* [TASK DETAILS]:
Check every line of the data below for the word "background", then give only the number of lines that have it.

(Recorded data)
______

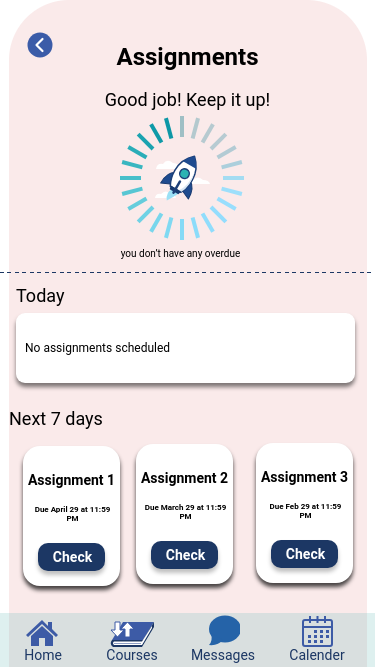
<!DOCTYPE html>
<html lang="en">
<head>
<meta charset="utf-8">
<title>Assignments</title>
<style>
:root {
  --page: #ffffff;
  --blush: #faeaea;
  --ink: #000000;
  --navy: #1c3764;
  --blue: #3d5ba6;
  --nav: #d9dfdf;
  --nav-edge: #def0ef;
  --sky: #8cdcf8;
  --teal: #2bb3b3;
}
* { box-sizing: border-box; margin: 0; padding: 0; }
html, body { width: 375px; height: 667px; overflow: hidden; background: var(--page); }
body { font-family: Roboto, "Noto Sans", sans-serif; color: var(--ink); }
a { color: inherit; text-decoration: none; }
svg { display: block; }

.screen {
  position: relative;
  width: 375px;
  height: 667px;
  overflow: hidden;
  background: linear-gradient(var(--blush), var(--blush)) 9px 0 / 358px 100% no-repeat;
}
.screen::before, .screen::after {
  content: "";
  position: absolute;
  top: 0;
  width: 60px;
  height: 60px;
}
.screen::before { left: 9px; background: radial-gradient(circle at 100% 100%, transparent 59.5px, var(--page) 60.5px); }
.screen::after { right: 8px; background: radial-gradient(circle at 0 100%, transparent 59.5px, var(--page) 60.5px); }

.back { position: absolute; left: 27px; top: 32px; z-index: 1; }

.summary { height: 272px; padding-top: 43px; text-align: center; }
.summary h1 { font-size: 24px; line-height: 28px; font-weight: 700; }
.praise { margin-top: 18px; font-size: 18px; line-height: 22px; }
.progress { margin: 3px 0 0 118px; }
.overdue { margin: 6px 14px 0 0; font-size: 10px; line-height: 12px; }

.divider { height: 1px; background: repeating-linear-gradient(90deg, var(--navy) 0 4px, transparent 4px 7.5px); }

h2 { font-size: 18px; line-height: 22px; font-weight: 400; }
.today { padding: 12px 20px 0 16px; }
.today-card {
  display: flex;
  align-items: center;
  height: 70px;
  margin-top: 6px;
  padding-left: 9px;
  font-size: 12px;
  background: var(--page);
  border-radius: 9px;
  box-shadow: 0 4px 4px rgba(0, 0, 0, .5);
}

.upcoming { padding: 25px 0 0 9px; }
.cards { display: flex; align-items: flex-start; padding: 13px 0 0 14px; }
.card {
  display: flex;
  flex-direction: column;
  align-items: center;
  width: 97px;
  height: 140px;
  padding-top: 26px;
  background: var(--page);
  border-radius: 17px;
  box-shadow: 0 4px 4px rgba(0, 0, 0, .72);
  text-align: center;
}
.card:nth-child(1) { margin: 3px 16px 0 0; }
.card:nth-child(2) { margin: 1px 23px 0 0; }
.card h3 { font-size: 14px; line-height: 16px; font-weight: 700; white-space: nowrap; }
.due { margin: 17px 0 0 2px; font-size: 8px; line-height: 9px; font-weight: 700; white-space: nowrap; }
.check {
  width: 67px;
  height: 28px;
  margin-top: 20px;
  padding-left: 2px;
  font-size: 14px;
  line-height: 28px;
  font-weight: 700;
  color: var(--page);
  background: var(--navy);
  border-radius: 10px;
  box-shadow: 0 4px 4px rgba(0, 0, 0, .25);
}

.tabs {
  position: absolute;
  left: 0;
  bottom: 0;
  display: grid;
  grid-template-columns: 86px 92px 90px 98px;
  width: 375px;
  height: 54px;
  padding-top: 1px;
  background: linear-gradient(90deg, var(--nav-edge) 9px, var(--nav) 9px 367px, var(--nav-edge) 367px);
}
.tab {
  display: flex;
  flex-direction: column;
  align-items: center;
  font-size: 14px;
  line-height: 16px;
  color: var(--navy);
}
.tab svg { margin-bottom: -1px; }
</style>
</head>
<body>
<main class="screen">
  <a class="back" href="#" aria-label="Back">
    <svg width="26" height="26" viewBox="0 0 26 26">
      <circle cx="13" cy="13" r="12.5" fill="#3b5ca8"/>
      <path d="M15.5 7 9.5 13l6 6" fill="none" stroke="#fff" stroke-width="2.2" stroke-linecap="round" stroke-linejoin="round"/>
    </svg>
  </a>

  <section class="summary">
    <h1>Assignments</h1>
    <p class="praise">Good job! Keep it up!</p>
    <svg class="progress" width="128" height="128" viewBox="-64 -64 128 128" role="img" aria-label="Rocket inside a progress ring">
      <defs>
        <path id="tick" d="M0-62V-41"/>
      </defs>
      <g stroke-width="4" fill="none">
        <use href="#tick" stroke="#9fbfc5"/>
        <use href="#tick" transform="rotate(15)" stroke="#b4c9ce"/>
        <use href="#tick" transform="rotate(30)" stroke="#b6cad0"/>
        <use href="#tick" transform="rotate(45)" stroke="#b7cbd2"/>
        <use href="#tick" transform="rotate(60)" stroke="#b3cbd4"/>
        <use href="#tick" transform="rotate(75)" stroke="#accfdc"/>
        <use href="#tick" transform="rotate(90)" stroke="#a3dcf2"/>
        <use href="#tick" transform="rotate(105)" stroke="#9ddffb"/>
        <use href="#tick" transform="rotate(120)" stroke="#98defd"/>
        <use href="#tick" transform="rotate(135)" stroke="#94ddfd"/>
        <use href="#tick" transform="rotate(150)" stroke="#90ddfc"/>
        <use href="#tick" transform="rotate(165)" stroke="#8cdcfa"/>
        <use href="#tick" transform="rotate(180)" stroke="#86daf6"/>
        <use href="#tick" transform="rotate(195)" stroke="#80d9f2"/>
        <use href="#tick" transform="rotate(210)" stroke="#79d6ec"/>
        <use href="#tick" transform="rotate(225)" stroke="#70d2e5"/>
        <use href="#tick" transform="rotate(240)" stroke="#65cddc"/>
        <use href="#tick" transform="rotate(255)" stroke="#57c6d3"/>
        <use href="#tick" transform="rotate(270)" stroke="#48bfca"/>
        <use href="#tick" transform="rotate(285)" stroke="#39b6c0"/>
        <use href="#tick" transform="rotate(300)" stroke="#2aadb8"/>
        <use href="#tick" transform="rotate(315)" stroke="#1ba3b0"/>
        <use href="#tick" transform="rotate(330)" stroke="#0e9aa8"/>
        <use href="#tick" transform="rotate(345)" stroke="#0d97a6"/>
      </g>
      <g class="clouds" fill="#fff">
        <path d="M-26-9q1-6 7-5 4-6 10-1 6 0 6 6z"/>
        <path d="M3 6q2-6 8-4 5-5 10 0 6 0 7 4z"/>
        <path d="M-27 20q1-5 6-4 5-5 9 0 5 0 6 4z"/>
      </g>
      <g class="rocket" transform="rotate(30)" stroke-linejoin="round">
        <path d="M-3 15q-4 5 1 12 4-6 7-12z" fill="#9be0f5"/>
        <path d="M-8-2q-8 4-8 17l9-4zM8-2q8 4 8 17l-9-4z" fill="#1e4b8f" stroke="#173a70"/>
        <path d="M0-25Q10-16 10-3 10 6 6 13H-6q-4-7-4-16 0-13 10-22z" fill="#fff" stroke="#1c3f78" stroke-width="1.5"/>
        <path d="M0-25q5 4 7.5 10h-15Q-5-21 0-25z" fill="#1e4b8f"/>
        <path d="M3 13q7-9 5-25 4 15-2 25z" fill="#d8e6f2"/>
        <circle cy="-5" r="4.8" fill="#2bb3b3" stroke="#1c3f78" stroke-width="1.5"/>
        <path d="M-6 12H6l-1 4H-5z" fill="#173a70"/>
        <path d="M0 4v13" stroke="#1c3f78" stroke-width="2.5" stroke-linecap="round"/>
      </g>
    </svg>
    <p class="overdue">you don’t have any overdue</p>
  </section>

  <div class="divider"></div>

  <section class="today">
    <h2>Today</h2>
    <p class="today-card">No assignments scheduled</p>
  </section>

  <section class="upcoming">
    <h2>Next 7 days</h2>
    <div class="cards">
      <article class="card">
        <h3>Assignment 1</h3>
        <p class="due">Due April 29 at 11:59<br>PM</p>
        <a class="check" href="#">Check</a>
      </article>
      <article class="card">
        <h3>Assignment 2</h3>
        <p class="due">Due March 29 at 11:59<br>PM</p>
        <a class="check" href="#">Check</a>
      </article>
      <article class="card">
        <h3>Assignment 3</h3>
        <p class="due">Due Feb 29 at 11:59<br>PM</p>
        <a class="check" href="#">Check</a>
      </article>
    </div>
  </section>

  <nav class="tabs">
    <a class="tab" href="#">
      <svg width="34" height="34" viewBox="0 0 34 34" fill="#3d5ba6">
        <path d="M16 6 0 21l2 2L16 10l14 13 2-2-6-6V8h-4v4z"/>
        <path d="M16 12 5 22v10h8v-8h6v8h8V22z"/>
      </svg>
      Home
    </a>
    <a class="tab" href="#">
      <svg width="44" height="34" viewBox="0 0 44 34">
        <path d="M13 8h31L33 26H2z" fill="#3d5ba6"/>
        <path d="M2 26q-3 4 1 7h29l12-20V8L33 26z" fill="#1c3764"/>
        <path d="M4 27.5h28L42 12v2L32 31H4q-2-2 0-3.500z" fill="#fff"/>
        <path d="M4 29.500h27" stroke="#8f9fc4"/>
        <path d="M5 8h5v8h4l-6.500 7L1 16h4zM15 23v-8h-4l6.500-7L24 15h-4v8z" fill="#fff" stroke="#3d5ba6"/>
      </svg>
      Courses
    </a>
    <a class="tab" href="#">
      <svg width="34" height="34" viewBox="0 0 34 34" fill="#2563a8">
        <ellipse cx="19" cy="15" rx="16" ry="13.500"/>
        <path d="M5 19q2 8-2 12 9 1 14-5z"/>
      </svg>
      Messages
    </a>
    <a class="tab" href="#">
      <svg width="32" height="34" viewBox="0 0 32 34" fill="none" stroke="#3d5ba6" stroke-width="2">
        <rect x="2" y="6" width="29" height="26" rx="2"/>
        <path d="M2 13h29M9 2v7M16.500 2v7M24 2v7"/>
        <g fill="#3d5ba6" stroke="none">
          <path id="dates" d="M13 16h3v3h-3zM19 16h3v3h-3zM25 16h3v3h-3z"/>
          <path d="M7 21h3v3H7zM13 21h3v3h-3zM19 21h3v3h-3zM25 21h3v3h-3zM7 26h3v3H7zM13 26h3v3h-3zM19 26h3v3h-3z"/>
        </g>
      </svg>
      Calender
    </a>
  </nav>
</main>
</body>
</html>
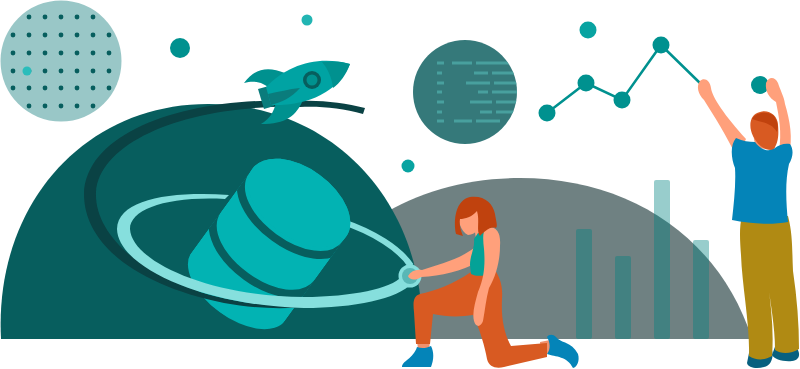
<!DOCTYPE html>
<html lang="en">
<head>
<meta charset="utf-8">
<title>Data universe illustration</title>
<style>
:root {
  --deep: #075e5e; --night: #0a4244; --teal: #00918f; --aqua: #02b3b3; --mint: #86dfdd;
  --mist: #99c7c7; --slate: #6f8182; --screen: #35797a; --code: #48a09e;
  --rust: #d85a22; --hair: #c0420e; --skin: #ffa07b; --skin-shade: #f0916d;
  --blue: #0484b8; --navy: #07607f; --mustard: #b08a13; --top: #04a297;
}
html, body { margin: 0; background: #fff; overflow: hidden; }
svg { display: block; width: 800px; height: 369px; }
.deep { fill: var(--deep); } .night { fill: var(--night); } .teal { fill: var(--teal); }
.aqua { fill: var(--aqua); } .mint { fill: var(--mint); } .mist { fill: var(--mist); }
.slate { fill: var(--slate); } .screen { fill: var(--screen); }
.rust { fill: var(--rust); } .hair { fill: var(--hair); } .skin { fill: var(--skin); } .skin-shade { fill: var(--skin-shade); }
.blue { fill: var(--blue); } .navy { fill: var(--navy); } .mustard { fill: var(--mustard); } .top { fill: var(--top); }
.bars { fill: #008381; opacity: .4; }
.gap { fill: none; stroke: var(--deep); stroke-width: 8; }
.code { fill: none; stroke: var(--code); stroke-width: 3; }
.plot { fill: none; stroke: var(--teal); stroke-width: 2.5; }
</style>
</head>
<body>
<svg viewBox="0 0 800 369" role="img" aria-label="A rocket circles a database while a kneeling woman and a standing man arrange data points and charts">
  <defs>
    <g id="dots-five" class="deep">
      <circle cx="29" r="2.4"/><circle cx="45" r="2.4"/><circle cx="61" r="2.4"/><circle cx="77" r="2.4"/><circle cx="93" r="2.4"/>
    </g>
    <g id="dots-seven" class="deep">
      <use href="#dots-five"/><circle cx="13" r="2.4"/><circle cx="109" r="2.4"/>
    </g>
    <clipPath id="screen-clip"><circle cx="465" cy="92" r="52"/></clipPath>
    <clipPath id="cylinder-clip"><path d="M-58 0A58 35 0 0 1 58 0V103A58 32 0 0 1-58 103Z"/></clipPath>
  </defs>

  <g id="dotted-planet">
    <circle class="mist" cx="61" cy="61" r="60.5"/>
    <use href="#dots-five" y="17"/>
    <use href="#dots-seven" y="35"/>
    <use href="#dots-seven" y="53"/>
    <use href="#dots-seven" y="71"/>
    <use href="#dots-seven" y="88"/>
    <use href="#dots-five" y="106"/>
    <circle cx="27" cy="71" r="4.5" fill="#2abdbb"/>
  </g>

  <path id="grey-hill" class="slate" d="M380 216C420 191 468 178 520 178C630 178 720 238 752 339H380Z"/>
  <path id="green-hill" class="deep" d="M1 339C-6 205 84 104 208 104C335 104 427 205 422 339Z"/>

  <g id="bar-chart" class="bars">
    <rect x="576" y="229" width="16" height="110" rx="2"/>
    <rect x="615" y="256" width="16" height="83" rx="2"/>
    <rect x="654" y="180" width="16" height="159" rx="2"/>
    <rect x="693" y="240" width="16" height="99" rx="2"/>
  </g>

  <g id="code-screen">
    <circle class="screen" cx="465" cy="92" r="52"/>
    <g clip-path="url(#screen-clip)">
      <path class="code" d="M437 63h7M437 73h5M437 83h7M437 92h5M437 102h7M437 112h5M437 121h7M452 63h20M476 63h40M474 73h14M492 73h30M466 83h24M494 83h26M478 92h10M492 92h30M470 102h22M496 102h24M480 112h12M496 112h20M454 121h18M476 121h24"/>
    </g>
  </g>

  <path id="orbit-back" fill="none" stroke="var(--mint)" stroke-width="6" d="M340 221C374 232 400 249 411 266"/>

  <g id="database" transform="translate(299 203) rotate(36)">
    <g clip-path="url(#cylinder-clip)">
      <rect class="aqua" x="-58" y="-35" width="116" height="172"/>
      <path class="gap" d="M-62 5C-60 55 60 55 62 5"/>
      <path class="gap" d="M-62 53C-60 103 60 103 62 53"/>
    </g>
    <ellipse class="aqua" rx="58" ry="35"/>
  </g>

  <g id="orbit">
    <path class="night" d="M365 108L363 114C342 108 320 106 300 107C190 104 100 140 96 192C94 238 150 284 232 300C262 306 290 306 314 306C282 310 252 308 224 303C140 286 84 246 84 194C86 130 190 96 300 101C322 100 345 103 365 108Z"/>
    <path class="mint" d="M225 199C168 196 130 209 130 229C132 263 214 297 304 297C352 297 392 288 401 277L412 283C398 299 354 308 304 308C206 306 118 268 117 229C118 200 168 191 229 195Z"/>
  </g>

  <g id="rocket">
    <path class="teal" d="M285 73C268 66 255 68 244 83C256 80 264 83 270 89Z"/>
    <path class="teal" d="M303 100C296 116 286 124 261 124C271 118 274 111 276 102Z"/>
    <path d="M258 89L269 86L274 106L264 109Z" fill="#0a7c7c"/>
    <path fill="#00a3a3" d="M350 64C338 93 306 106 271 105L266 87C287 65 318 55 350 64Z"/>
    <path class="teal" d="M350 64C346 75 340 83 333 88C332 78 328 69 322 62C331 61 341 61 350 64Z"/>
    <path d="M268 94C278 92 289 89 300 88C291 98 282 102 271 105Z" fill="#0a7c7c"/>
    <circle class="deep" cx="312" cy="80" r="9"/>
    <circle class="teal" cx="312" cy="80" r="5.5"/>
  </g>

  <g id="floating-points" class="teal">
    <circle cx="180" cy="48" r="10"/>
    <circle cx="307" cy="20" r="5.5" fill="#22b5b3"/>
    <circle cx="408" cy="166" r="6.5" fill="#08a3a1"/>
    <circle cx="588" cy="30" r="8.5" fill="#08a3a1"/>
  </g>

  <g id="line-chart" class="teal">
    <polyline class="plot" points="547,113 586,83 622,100 661,45 703,86"/>
    <circle cx="547" cy="113" r="8.5"/><circle cx="586" cy="83" r="8.5"/>
    <circle cx="622" cy="100" r="8.5"/><circle cx="661" cy="45" r="8.5"/>
    <circle cx="760" cy="85" r="9"/>
  </g>

  <g id="orbit-node">
    <circle class="mint" cx="410" cy="276" r="11.5"/>
    <circle cx="410" cy="276" r="8" fill="#58b7b6"/>
  </g>

  <g id="kneeling-woman">
    <path class="skin-shade" d="M417 340L430 341L429 350L418 350Z"/>
    <path class="skin-shade" d="M540 342L550 340L552 353L541 354Z"/>
    <path class="blue" d="M417 347C422 349 427 348 431 346C434 352 434 359 431 367H402C402 361 413 359 417 347Z"/>
    <path class="blue" d="M547 337C549 334 553 334 556 337C562 344 571 341 578 354C580 361 577 367 573 368C567 356 556 357 547 354C551 349 550 342 547 337Z"/>
    <path class="skin" d="M474 248C458 260 440 264 422 270C416 269 411 271 408 276C409 280 416 281 421 277C441 276 462 271 478 262Z"/>
    <path class="rust" d="M471 272C454 284 434 291 420 294C413 296 413 303 414 312L416 344H430L433 314C446 317 461 317 473 315C480 330 485 347 487 359C489 367 496 369 504 367L547 357V343L511 346C504 333 501 318 502 299C503 286 500 278 495 270Z"/>
    <path class="skin" d="M473 219L486 219L488 235L476 239Z"/>
    <path class="top" d="M478 233L474 239C475 248 470 255 470 265L471 274C479 278 489 275 496 270C495 258 499 244 497 230L488 227C486 231 483 234 478 233Z"/>
    <path class="skin" d="M487 227C497 226 501 233 500 246C500 261 496 276 489 288C486 299 485 310 483 321C481 327 476 328 474 321C472 313 475 303 478 292C485 276 485 262 484 249C483 240 482 231 487 227Z"/>
    <path class="skin" d="M459 211C457 220 461 232 468 235C476 235 482 226 482 216L476 205Z"/>
    <path class="hair" d="M456 234C453 219 456 200 470 197C484 195 493 203 495 214C496 221 498 226 496 228C490 226 484 232 480 236C476 231 480 221 477 211C472 217 465 219 460 219C459 225 461 231 463 236Z"/>
  </g>

  <g id="standing-man">
    <path class="skin" d="M737 158C727 136 714 116 704 100C698 94 696 86 700 81C704 77 710 80 711 88C712 97 725 116 746 139Z"/>
    <path class="skin" d="M779 151C782 132 779 117 776 102C769 98 765 91 766 83C769 76 775 77 778 83C780 90 784 96 785 104C790 121 793 137 789 156Z"/>
    <path class="skin-shade" d="M753 134L774 133L775 148L756 149Z"/>
    <path class="rust" d="M753 136C748 126 750 114 760 112C768 109 778 115 778 125C779 136 778 144 773 150C764 151 758 145 753 136Z"/>
    <path class="hair" d="M752 119C756 112 766 111 773 115C777 119 779 126 777 132C771 122 762 123 752 119Z"/>
    <path class="navy" d="M750 348L772 350C774 357 771 366 764 367C757 369 748 368 747 363Z"/>
    <path class="navy" d="M776 344L797 348C801 355 799 360 792 361C783 362 774 359 772 355Z"/>
    <path class="mustard" d="M742 216H788C793 235 792 252 793 271C797 298 799 324 799 349C791 354 781 354 775 350C775 326 770 302 768 282C771 307 774 331 772 356C764 361 755 360 749 356C750 325 742 285 741 255C740 241 739 227 742 216Z"/>
    <path class="blue" d="M736 138C743 141 749 142 755 142C760 149 768 153 775 148C779 145 784 143 790 144C794 150 793 157 789 164C785 181 786 202 788 222C772 225 751 224 732 220C734 202 736 183 735 168C731 158 730 145 736 138Z"/>
  </g>
</svg>
</body>
</html>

______

* [ANSWER BOX]:
10